Exercise instructions
Reproduce every line of the data, exactly and without its pictures.
▼
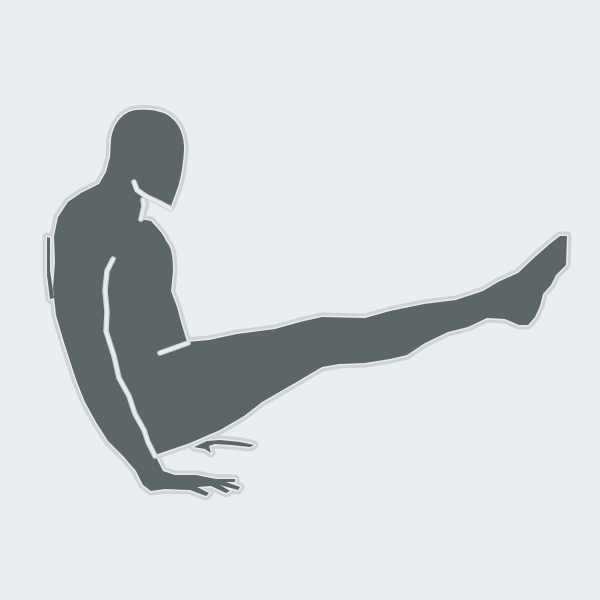
<!DOCTYPE html>
<html lang="en">
<head>
<meta charset="utf-8">
<title>Seated leg lift</title>
<style>
:root { --paper: #e8eef2; --figure: #5c6567; --halo: #d1d3d3; --rim: #e9ecec; }
html, body { margin: 0; background: var(--paper); overflow: hidden; }
svg { display: block; width: 600px; height: 600px; }
.halo { fill: var(--halo); stroke: var(--halo); stroke-width: 9; stroke-linejoin: round; }
.rim { fill: var(--rim); stroke: var(--rim); stroke-width: 3; stroke-linejoin: round; }
.figure { fill: var(--figure); }
.contour { fill: none; stroke: var(--halo); stroke-width: 5.5; stroke-linecap: round; stroke-linejoin: round; }
.contour-light { fill: none; stroke: var(--rim); stroke-width: 3; stroke-linecap: round; stroke-linejoin: round; }
</style>
</head>
<body>
<svg viewBox="0 0 600 600" role="img" aria-label="Silhouette of a person balancing on the hands with both legs lifted forward">
  <defs>
    <g id="pose">
      <path id="body" d="M136 110 C146 109 158 110 166 114 C177 120 183 131 184 146 C184 160 181 178 178 187 L171 206 L156 199 L145 193 L143 200 L145 205 L140 219 L151 221 C156 227 163 233 166 241 C172 247 173 258 173 272 L171 291 L177 307 L181 322 L187 342 L209 340 L237 334 L275 329 L300 322 L322 317 L365 318 L390 311 L424 304 L456 300 L483 291 L498 282 L518 273 L535 257 L551 243 L560 236 L567 236 L566 265 L556 275 L551 285 L543 294 L540 306 L535 317 L528 325 L519 325 L505 319 L487 318 L468 327 L448 332 L425 343 L407 355 L390 359 L365 363 L339 364 L322 367 L300 380 L281 391 L262 402 L244 416 L220 430 L190 443 L155 455 L163 471 L175 475 L196 475 L216 479 L235 479 L235 482 L226 482 L240 487 L238 490 L220 485 L230 491 L226 493 L211 486 L197 487 L209 493 L206 496 L190 490 L165 489 L151 491 L143 485 L136 471 L124 457 L108 441 L96 422 L85 402 L77 382 L70 361 L63 339 L56 315 L53 288 L55 262 L54 236 L58 217 L68 202 L81 193 L99 184 L106 172 L110 157 L111 140 C113 125 121 112 136 110 Z"/>
      <path id="far-hand" d="M194 447 L207 441 L220 440 L240 442 L254 445 L250 447 L231 445 L215 444 L209 446 L211 453 L205 449 Z"/>
      <path id="back-edge" d="M47 237 L50 238 L50 270 L54 298 L50 299 L47 275 Z"/>
    </g>
  </defs>
  <rect width="600" height="600" fill="var(--paper)"/>
  <use href="#pose" class="halo"/>
  <use href="#pose" class="rim"/>
  <use href="#pose" class="figure"/>
  <g id="inner-contours">
    <g class="contour">
      <path id="jaw" d="M134 182 L137 190 L147 197 L160 203 L171 209"/>
      <path id="neck" d="M143 200 L144 206 L141 219"/>
      <path id="arm" d="M113 259 L107 271 L105 290 L107 312 L106 331 L114 356 L119 378 L129 396 L135 414 L144 430 L148 442 L155 456"/>
      <path id="hip" d="M160 353 L174 348 L188 343"/>
    </g>
    <g class="contour-light">
      <use href="#jaw"/>
      <path d="M134 182 L137 190 L147 197 L160 203 L171 209M143 200 L144 206 L141 219M113 259 L107 271 L105 290 L107 312 L106 331 L114 356 L119 378 L129 396 L135 414 L144 430 L148 442 L155 456M160 353 L174 348 L188 343"/>
    </g>
  </g>
</svg>
</body>
</html>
▲
Exercise result
<!DOCTYPE html>
<html lang="en">
<head>
<meta charset="utf-8">
<title>Seated leg lift</title>
<style>
:root { --paper: #e8eef2; --figure: #5c6567; --halo: #d1d3d3; --rim: #e9ecec; }
html, body { margin: 0; background: var(--paper); overflow: hidden; }
svg { display: block; width: 600px; height: 600px; }
.halo { fill: var(--halo); stroke: var(--halo); stroke-width: 9; stroke-linejoin: round; }
.rim { fill: var(--rim); stroke: var(--rim); stroke-width: 3; stroke-linejoin: round; }
.figure { fill: var(--figure); }
.contour { fill: none; stroke: var(--halo); stroke-width: 5.5; stroke-linecap: round; stroke-linejoin: round; }
.contour-light { fill: none; stroke: var(--rim); stroke-width: 3; stroke-linecap: round; stroke-linejoin: round; }
</style>
</head>
<body>
<svg viewBox="0 0 600 600" role="img" aria-label="Silhouette of a person balancing on the hands with both legs lifted forward">
  <defs>
    <g id="pose">
      <path id="body" d="M136 110 C146 109 158 110 166 114 C177 120 183 131 184 146 C184 160 181 178 178 187 L171 206 L156 199 L145 193 L143 200 L145 205 L140 219 L151 221 C156 227 163 233 166 241 C172 247 173 258 173 272 L171 291 L177 307 L181 322 L187 342 L209 340 L237 334 L275 329 L300 322 L322 317 L365 318 L390 311 L424 304 L456 300 L483 291 L498 282 L518 273 L535 257 L551 243 L560 236 L567 236 L566 265 L556 275 L551 285 L543 294 L540 306 L535 317 L528 325 L519 325 L505 319 L487 318 L468 327 L448 332 L425 343 L407 355 L390 359 L365 363 L339 364 L322 367 L300 380 L281 391 L262 402 L244 416 L220 430 L190 443 L155 455 L163 471 L175 475 L196 475 L216 479 L235 479 L235 482 L226 482 L240 487 L238 490 L220 485 L230 491 L226 493 L211 486 L197 487 L209 493 L206 496 L190 490 L165 489 L151 491 L143 485 L136 471 L124 457 L108 441 L96 422 L85 402 L77 382 L70 361 L63 339 L56 315 L53 288 L55 262 L54 236 L58 217 L68 202 L81 193 L99 184 L106 172 L110 157 L111 140 C113 125 121 112 136 110 Z"/>
      <path id="far-hand" d="M194 447 L207 441 L220 440 L240 442 L254 445 L250 447 L231 445 L215 444 L209 446 L211 453 L205 449 Z"/>
      <path id="back-edge" d="M47 237 L50 238 L50 270 L54 298 L50 299 L47 275 Z"/>
    </g>
  </defs>
  <rect width="600" height="600" fill="var(--paper)"/>
  <use href="#pose" class="halo"/>
  <use href="#pose" class="rim"/>
  <use href="#pose" class="figure"/>
  <g id="inner-contours">
    <g class="contour">
      <path id="jaw" d="M134 182 L137 190 L147 197 L160 203 L171 209"/>
      <path id="neck" d="M143 200 L144 206 L141 219"/>
      <path id="arm" d="M113 259 L107 271 L105 290 L107 312 L106 331 L114 356 L119 378 L129 396 L135 414 L144 430 L148 442 L155 456"/>
      <path id="hip" d="M160 353 L174 348 L188 343"/>
    </g>
    <g class="contour-light">
      <use href="#jaw"/>
      <path d="M134 182 L137 190 L147 197 L160 203 L171 209M143 200 L144 206 L141 219M113 259 L107 271 L105 290 L107 312 L106 331 L114 356 L119 378 L129 396 L135 414 L144 430 L148 442 L155 456M160 353 L174 348 L188 343"/>
    </g>
  </g>
</svg>
</body>
</html>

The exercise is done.